Having reviewed existing global energy forecasts made by reputable multilateral and national government agencies, major energy corporations and specialized consulting firms, the authors noticed that most of them are by and large based on extrapolation of conventional long-term trends depicting gradual growth of fossil fuels demand and catching-up supply. Unlike this approach the paper focuses on the possible cases when conventional trends are broken, supply-demand imbalances become huge and the situation in the global energy markets is rapidly and dramatically changing with severe consequences for Russian economy, seriously dependent on fossil fuels exports. Revealing these stress scenarios and major drivers leading to their realization are in the focus of the research. Basing on STEEPV approach the authors start from analyzing various combinations of factors capable to launch stress scenarios for Russian economy. Formulating concrete stress scenarios and assessing their negative impact on Russian economy constitute the next step of the analysis. In conclusion the paper underlines the urgency to integrate stress analysis related to global energy trends into the Russian national systems of technology foresight and strategic planning, which are now in the early stages of development.
In the period after the global financial crisis of 2008, a new economic model have emerged - “platform capitalism”. Platform companies attracted huge ammount of money, allowing for a while to solve the problem of investment and supporting the financial market. The basis of this economic model is network effects produced by the integrated digital infrastructure, which contribute to monopolization and the constant expansion of platform companies in new areas. The principle of functioning of this infrastructure is the constant collection and further monetization of data extracted from the interactions of individuals with each other or with one of the elements of a digital economy or governance structures. This paper is devoted to the analysis of the logic of the emergence of “platform capitalism” as an effect of structural contradictions of neoliberalism (financialization, permanent market instability). The paper focuses on the transformation of the advertising market under the influence of platform companies, using the US example, to show the mechanism of digital disruption in print media business model. The development of digital infrastructure has allowed platform companies to collect and monetize data, deliver personalized ads to users throughout the internet. A structural shift has occurred - traditional media have ceased to be the main channels for transmitting advertising messages to certain social groups, advertising platforms are able to find them and deliver them ads on their own. In the framework of “platform capitalism”, many print media in order to survive try to transform themselves in accordance with the logic of the economic platform model (developing their website, data collection and monetization, integration into the logic of social networks).
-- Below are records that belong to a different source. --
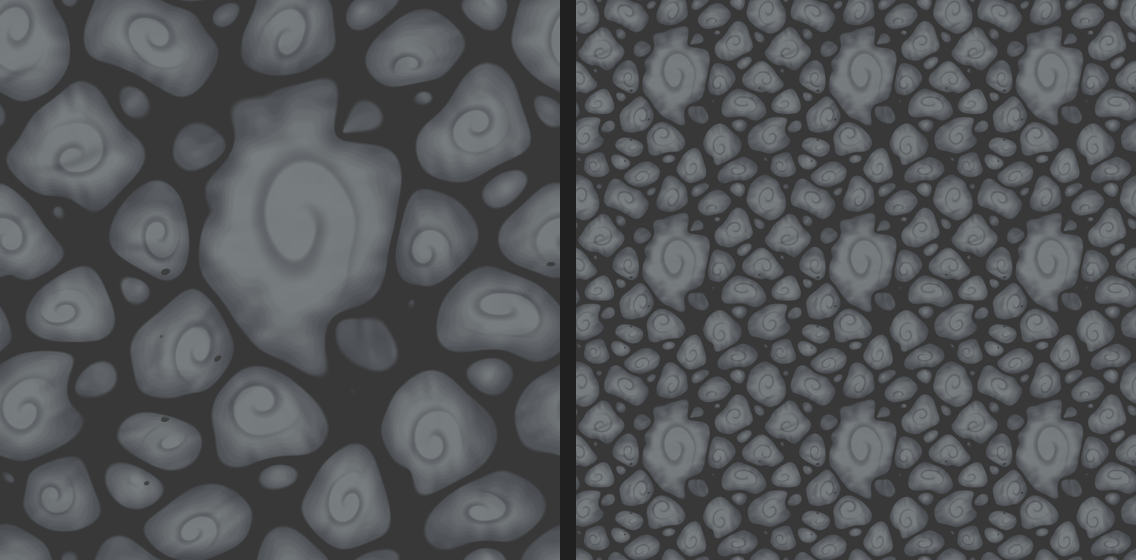
Left, the tile; right, the same tile 3 across and 3 down.
A WebGL 2 fragment shader for this texture:

```glsl
#version 300 es
precision highp float;
uniform vec2 u_resolution;
out vec4 fragColor;

float hash(vec2 p) {
  return fract(sin(dot(p, vec2(127.1, 311.7))) * 43758.5453);
}

// Value noise that wraps after a whole number of lattice cells
float noise(vec2 p, float period) {
  vec2 i = floor(p), f = p - i;
  f = f * f * (3.0 - 2.0 * f);
  vec2 a = mod(i, period), b = mod(i + 1.0, period);
  return mix(mix(hash(a), hash(vec2(b.x, a.y)), f.x),
             mix(hash(vec2(a.x, b.y)), hash(b), f.x), f.y);
}

vec2 warp(vec2 p, float period) {
  return vec2(noise(p * period, period), noise(p * period + 0.37, period + 0.0)) - 0.5;
}

struct Stone {
  float depth;   // rounded distance to the joint
  vec2 local;    // turned and stretched position from the centre
  float size;
  float id;
};

// Weighted cells: 24 staggered stones, then 24 pebbles in their corners
Stone nearestStone(vec2 p) {
  Stone s = Stone(0.0, vec2(0.0), 0.0, 0.0);
  float nearest = 9.0, others = 0.0, blend = 0.026;
  for (int i = 0; i < 48; i++) {
    float id = float(i), col = float(i % 4), row = float((i / 4) % 6);
    bool pebble = i >= 24, boulder = i == 13;
    vec2 seed = vec2(id, 3.7);
    vec2 jitter = vec2(hash(seed), hash(seed + 11.3)) - 0.5;
    vec2 centre = vec2(col + 0.5 * mod(row, 2.0), row) + 0.5;
    centre += pebble ? vec2(0.5, 0.36) + 0.22 * jitter : 0.46 * jitter;
    vec2 d = fract(p - centre / vec2(4.0, 6.0) + 0.5) - 0.5;

    float turn = boulder ? 0.1 : 6.283 * hash(seed + 5.1);
    float stretch = boulder ? 1.3 : exp(0.5 * (hash(seed + 8.9) - 0.5));
    float size = boulder ? 0.16 : mix(-0.01, 0.045, hash(seed + 2.3));
    if (pebble) size = mix(-0.05, -0.03, hash(seed + 2.3));
    float c = cos(turn), n = sin(turn);
    vec2 q = mat2(c, -n, n, c) * d * vec2(stretch, 1.0 / stretch);

    float reach = length(q) - size;
    others += exp(-max(reach, nearest) / blend);
    if (reach < nearest) {
      nearest = reach;
      s = Stone(0.0, q, size, id);
    }
  }
  s.depth = -0.5 * blend * (log(others) + nearest / blend);
  return s;
}

// Soft carved spiral, sharp on one side and fading on the other
float spiralGroove(Stone s) {
  float pitch = 0.032 + 0.36 * max(s.size, 0.0);
  float hand = hash(vec2(s.id, 21.0)) < 0.5 ? -1.0 : 1.0;
  float radius = length(s.local) / pitch;
  float angle = atan(s.local.y, s.local.x + 1e-5) / 6.28318;
  float g = fract(radius - hand * angle + hash(vec2(s.id, 33.0)));
  float line = 1.0 - smoothstep(0.0, 0.36, g) + smoothstep(0.88, 1.0, g);
  return line * smoothstep(0.15, 0.4, radius) * (1.0 - smoothstep(1.0, 1.65, radius));
}

// Sparse dark chips on a wrapping grid
float chips(vec2 p) {
  vec2 cell = floor(p * 9.0), id = mod(cell, 9.0);
  vec2 d = (p * 9.0 - cell - 0.5) / 9.0;
  d -= 0.05 * (vec2(hash(id + 4.0), hash(id + 7.0)) - 0.5);
  d = vec2(d.x + d.y, 1.9 * (d.y - 0.6 * d.x));
  float radius = mix(0.006, 0.015, hash(id + 9.0));
  return step(0.78, hash(id + 1.5)) * (1.0 - smoothstep(radius - 0.004, radius, length(d)));
}

void main() {
  vec2 uv = gl_FragCoord.xy / u_resolution;
  vec2 p = uv + 0.035 * warp(uv, 5.0) + 0.012 * warp(uv, 13.0);
  Stone s = nearestStone(p);
  float depth = s.depth - 0.006;
  bool pebble = s.id > 23.5;

  // Brush strokes along each stone, and broad patches
  float strokes = noise(s.local * vec2(22.0, 65.0) + s.id * 7.0, 999.0) - 0.5;
  float dabs = noise(uv * 28.0, 28.0) - 0.5;
  float patches = noise(uv * 8.0, 8.0) - 0.5;

  // Bevel from rim to plateau, partly broken into flat layers
  float bevel = depth * (pebble ? 1.8 : 1.0) + 0.009 * strokes + 0.009 * dabs + 0.016 * patches;
  float tone = smoothstep(-0.012, 0.045, bevel);
  float layer = tone * 6.0;
  float flatTone = (floor(layer) + smoothstep(0.25, 0.75, fract(layer))) / 6.0;
  tone = mix(tone, flatTone, 0.6);

  // Carving, creases and side light
  float inner = smoothstep(0.012, 0.03, depth);
  float crease = 1.0 - smoothstep(0.0, 0.11, abs(noise(p * 7.0 + 0.5, 7.0) - 0.5));
  crease *= smoothstep(0.4, 0.65, noise(uv * 6.0, 6.0));
  tone -= inner * (0.5 * spiralGroove(s) + 0.3 * crease);
  tone += 0.08 * strokes + 0.07 * dabs - 0.8 * inner * max(dot(s.local, vec2(0.5, -0.3)), 0.0);

  vec3 joint = vec3(0.22, 0.22, 0.22);
  vec3 colour = mix(vec3(0.285, 0.295, 0.315), vec3(0.465, 0.485, 0.495), clamp(tone, 0.0, 1.0));
  float pit = chips(p) * smoothstep(0.0, 0.006, depth) * (1.0 - smoothstep(0.022, 0.035, depth));
  colour = mix(colour, joint, 0.85 * pit);
  colour = mix(joint, colour, smoothstep(-0.0018, 0.0022, depth));
  fragColor = vec4(colour, 1.0);
}
```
Thepaperanalysestheroleofregulationinthesuppressionofdisruptiveinnovations and shows that this process might be explained by the dependance on the path of joint evolution of regulation and the mainstream technology. Industrial policy in highly regulated industries such as wireless telecommunications is able to support evolution of established technologies and adjust itself to sustaining innovations, while regulatory disconnection impedes disruptive technologies, and the market plays a quite secondary role in this process. We observe more innovations in those parts of telecommunications where regulator is less active, but the core, the physical layer, of the industry is changing in sustaining way of development of the technology. The paper argues that the problem of impediment to disruptive innovations could be alleviated if the crucial resources of the industry were accessible for a number of potential innovators and newcomers. The openness makes easier the appearance of disruptive technologies, and regu- lation must facilitate it in order to promote opportunities for creative destruction.
The results of the analysis of current and emerging technological shifts in Agro-Industrial Complex (AIC) at the global and national levels are presented in the article. The authors discuss the future of the Russian AIC through the prism of unlikely catastrophic events (jokers). The risks of those events should be taken into consideration when forming the agrarian and scientific-technical policy of the country by modeling stressful scenarios that can be realized in the domestic food sector as a result of triggering of certain drivers.
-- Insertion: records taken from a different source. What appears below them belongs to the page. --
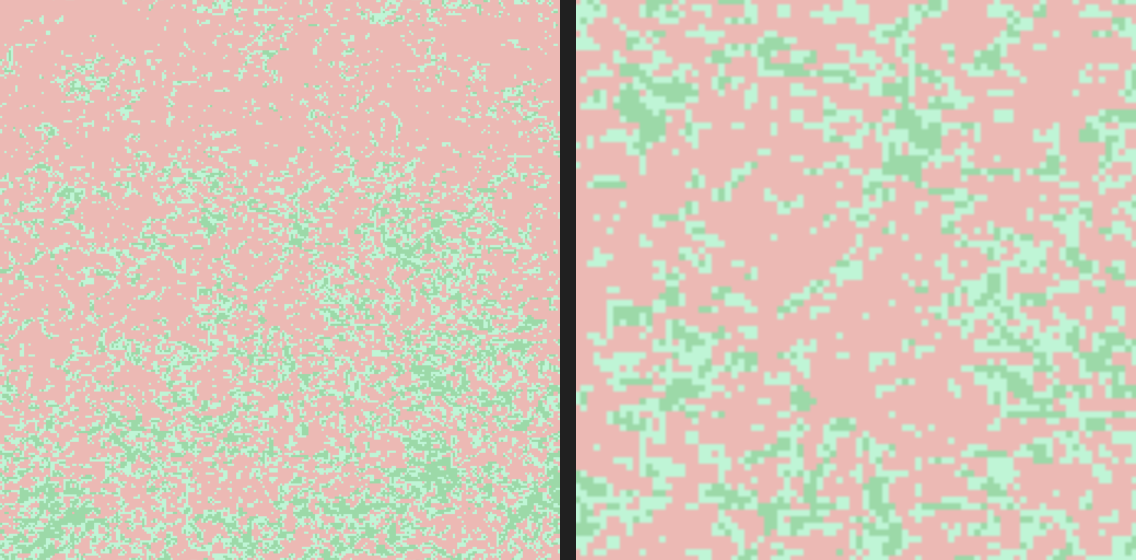
Left, the full canvas; right, a detail of the centre.
Write a three.js fragment shader that draws this texture.

```glsl
#define CELLS 256.0
#define EDGE_SOFTNESS 0.35
#define MINT_LEVEL 0.094
#define GREEN_LEVEL 0.287
#define GRAIN_AMOUNT 0.8
#define SPECKLE_AMOUNT 0.2
#define VEIN_AMOUNT 0.3
#define VEIN_WIDTH 0.1
#define CLUSTER_AMOUNT 0.4

varying vec2 vUv;

const vec3 PINK = vec3(0.925, 0.725, 0.706);
const vec3 MINT = vec3(0.75, 0.96, 0.84);
const vec3 GREEN = vec3(0.61, 0.85, 0.66);

float hash(vec2 p) {
  vec3 q = fract(p.xyx * 0.1031);
  q += dot(q, q.yzx + 33.33);
  return fract((q.x + q.y) * q.z);
}

// Value noise centred on zero
float noise(vec2 p) {
  vec2 i = floor(p);
  vec2 f = fract(p);
  f = f * f * (3.0 - 2.0 * f);
  float low = mix(hash(i), hash(i + vec2(1.0, 0.0)), f.x);
  float high = mix(hash(i + vec2(0.0, 1.0)), hash(i + 1.0), f.x);
  return mix(low, high, f.y) - 0.5;
}

// Broad drift: denser near the bottom and in a patch right of centre
float density(vec2 uv) {
  vec2 patchOffset = uv - vec2(0.62, 0.45);
  float patchGlow = exp(-14.0 * dot(patchOffset, patchOffset)) - 0.22;
  return 0.25 * (0.5 - uv.y) + 0.15 * patchGlow
    + 0.3 * noise(uv * 5.0 + 71.0)
    + CLUSTER_AMOUNT * noise(uv * vec2(13.0, 16.0) + 137.0);
}

// Thin winding lines along the zero contour of a sine-warped noise
float veins(vec2 cell) {
  vec2 q = cell + 4.0 * sin(cell.yx * 0.09 + 2.0 * sin(cell * 0.043));
  q.y -= 0.25 * q.x;
  float contour = abs(noise(q * vec2(0.085, 0.14) + 211.0));
  return 1.0 - smoothstep(0.0, VEIN_WIDTH, contour) - 0.17;
}

// One flat colour per square cell
vec3 cellColor(vec2 cell) {
  float level = density((cell + 0.5) / CELLS)
    + GRAIN_AMOUNT * noise(cell * vec2(0.43, 0.57) + 19.0)
    + SPECKLE_AMOUNT * (hash(cell + 401.0) - 0.5)
    + VEIN_AMOUNT * veins(cell);
  vec3 color = mix(PINK, MINT, step(MINT_LEVEL, level));
  return mix(color, GREEN, step(GREEN_LEVEL, level));
}

void main() {
  // Blend neighbouring cells in a narrow band around their shared edges
  vec2 p = vUv * CELLS - 0.5;
  vec2 cell = floor(p);
  vec2 blend = smoothstep(0.5 - EDGE_SOFTNESS, 0.5 + EDGE_SOFTNESS, fract(p));
  vec3 bottom = mix(cellColor(cell), cellColor(cell + vec2(1.0, 0.0)), blend.x);
  vec3 top = mix(cellColor(cell + vec2(0.0, 1.0)), cellColor(cell + 1.0), blend.x);
  gl_FragColor = vec4(mix(bottom, top, blend.y), 1.0);
}
```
The paper examines the relational essence of education, and suggests a place to look for novelty elsewhere, outside the realm of disruptive innovations.
The paper examines the structure, governance, and balance sheets of state-controlled banks in Russia, which accounted for over 55 percent of the total assets in the country's banking system in early 2012. The author offers a credible estimate of the size of the country's state banking sector by including banks that are indirectly owned by public organizations. Contrary to some predictions based on the theoretical literature on economic transition, he explains the relatively high profitability and efficiency of Russian state-controlled banks by pointing to their competitive position in such functions as acquisition and disposal of assets on behalf of the government. Also suggested in the paper is a different way of looking at market concentration in Russia (by consolidating the market shares of core state-controlled banks), which produces a picture of a more concentrated market than officially reported. Lastly, one of the author's interesting conclusions is that China provides a better benchmark than the formerly centrally planned economies of Central and Eastern Europe by which to assess the viability of state ownership of banks in Russia and to evaluate the country's banking sector.
The paper examines the principles for the supervision of financial conglomerates proposed by BCBS in the consultative document published in December 2011. Moreover, the article proposes a number of suggestions worked out by the authors within the HSE research team.